Slovakia – The Slovak Prime Minister Robert Fico, who is often seen as populist, asked his European counterparts to avoid referendums. Meantime, Slovakia banned vigilante patrols.
Robert Fico, the social-democrat Prime Minister of Slovakia, is seen as one of the main populist leaders in the European Union by many Western media. However, he fights strongly against the two main radical right-wing parties of Slovakia, the populist SNS and the nationalist L’SNS.
The fear of referendums
“I am asking EU leaders to stop with adventures like the British and Italian referendums (…) on domestic issues, which pose a threat to the EU,” said Fico, who ended his term at the helm of the EU’s rotating presidency January 1, Reuters reported.
But the hunger for the people’s vote in Fico’s own country seems unabated. The populist SNS party is calling for a referendum on the country’s membership of the EU and NATO. The party has to raise 350,000 signatures, and legal rules require a 50 percent turnout for the vote to be valid.
No vigilante patrols anymore
Unarmed members of “Kotleba — People’s Party Our Slovakia” (L’SNS)” — began patrolling the train network in Slovakia in April 2016 after a violent attack by a Gypsy on a Slovak passenger took place.
The nationalist party, which calls to quit the European Union and NATO, as do the SNS populist party (see above), decided to organize deter vigilante patrols in some trains in order to protect passengers from criminality they attribute mostly to the Gypsy community.
“Train security is the job of police and rail authorities”, the ministry of Justice said in August. Justice Minister Lucia Zitnanska said nobody could replace the police in protecting citizens.
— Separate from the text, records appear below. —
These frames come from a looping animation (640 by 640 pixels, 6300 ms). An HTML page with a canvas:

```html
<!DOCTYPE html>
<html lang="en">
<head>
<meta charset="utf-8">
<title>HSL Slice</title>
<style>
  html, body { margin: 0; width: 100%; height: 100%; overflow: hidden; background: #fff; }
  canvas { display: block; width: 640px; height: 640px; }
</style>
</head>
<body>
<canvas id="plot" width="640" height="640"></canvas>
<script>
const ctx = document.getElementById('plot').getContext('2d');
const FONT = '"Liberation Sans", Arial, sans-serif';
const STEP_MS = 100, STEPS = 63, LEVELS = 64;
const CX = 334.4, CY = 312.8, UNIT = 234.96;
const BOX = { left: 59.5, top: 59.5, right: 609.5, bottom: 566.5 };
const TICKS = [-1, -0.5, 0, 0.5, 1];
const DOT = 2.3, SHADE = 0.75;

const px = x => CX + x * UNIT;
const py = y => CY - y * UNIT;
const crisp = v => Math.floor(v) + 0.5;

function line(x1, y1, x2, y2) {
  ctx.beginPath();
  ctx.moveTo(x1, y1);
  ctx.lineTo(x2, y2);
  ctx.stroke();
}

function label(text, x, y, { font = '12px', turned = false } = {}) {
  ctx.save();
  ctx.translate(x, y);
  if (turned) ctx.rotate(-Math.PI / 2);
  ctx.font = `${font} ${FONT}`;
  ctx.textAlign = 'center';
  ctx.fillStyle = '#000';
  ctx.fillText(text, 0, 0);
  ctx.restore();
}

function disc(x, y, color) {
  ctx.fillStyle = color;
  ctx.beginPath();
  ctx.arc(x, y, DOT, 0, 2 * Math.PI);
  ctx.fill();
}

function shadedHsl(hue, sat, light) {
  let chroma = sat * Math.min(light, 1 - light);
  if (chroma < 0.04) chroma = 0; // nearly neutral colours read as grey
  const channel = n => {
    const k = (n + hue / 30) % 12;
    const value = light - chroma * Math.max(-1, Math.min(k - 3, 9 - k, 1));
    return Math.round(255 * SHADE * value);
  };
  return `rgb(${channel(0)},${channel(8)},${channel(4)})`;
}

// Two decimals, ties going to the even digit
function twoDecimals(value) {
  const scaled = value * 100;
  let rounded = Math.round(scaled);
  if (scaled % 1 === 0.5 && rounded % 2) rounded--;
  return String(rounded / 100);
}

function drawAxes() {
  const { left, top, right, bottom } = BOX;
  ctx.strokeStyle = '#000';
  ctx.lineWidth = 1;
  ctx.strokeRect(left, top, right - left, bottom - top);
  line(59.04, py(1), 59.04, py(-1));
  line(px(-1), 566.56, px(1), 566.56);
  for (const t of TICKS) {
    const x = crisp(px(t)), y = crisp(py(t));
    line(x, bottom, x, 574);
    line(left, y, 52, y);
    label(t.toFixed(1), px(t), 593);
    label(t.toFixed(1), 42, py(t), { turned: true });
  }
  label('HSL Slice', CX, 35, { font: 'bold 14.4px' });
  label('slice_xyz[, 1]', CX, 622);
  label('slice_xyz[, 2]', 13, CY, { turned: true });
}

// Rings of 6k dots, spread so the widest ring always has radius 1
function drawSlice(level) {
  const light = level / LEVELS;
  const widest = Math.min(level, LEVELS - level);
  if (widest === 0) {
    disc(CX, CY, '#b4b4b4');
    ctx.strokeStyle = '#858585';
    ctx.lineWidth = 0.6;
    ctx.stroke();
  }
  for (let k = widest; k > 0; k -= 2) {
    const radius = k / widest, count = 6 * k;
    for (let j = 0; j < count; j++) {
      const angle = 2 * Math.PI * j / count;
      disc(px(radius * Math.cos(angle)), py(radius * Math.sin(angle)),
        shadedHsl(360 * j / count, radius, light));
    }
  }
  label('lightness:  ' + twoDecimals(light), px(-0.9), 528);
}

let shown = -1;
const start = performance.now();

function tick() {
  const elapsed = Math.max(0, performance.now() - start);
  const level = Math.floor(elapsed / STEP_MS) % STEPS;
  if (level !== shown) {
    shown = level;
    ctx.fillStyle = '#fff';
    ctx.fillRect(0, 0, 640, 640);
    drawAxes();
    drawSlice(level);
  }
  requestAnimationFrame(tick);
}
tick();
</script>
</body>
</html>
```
The L’SNS organised patrols on the Zvolen-Levice line, in central Slovakia, alleging that the police were failing in their duty to the public.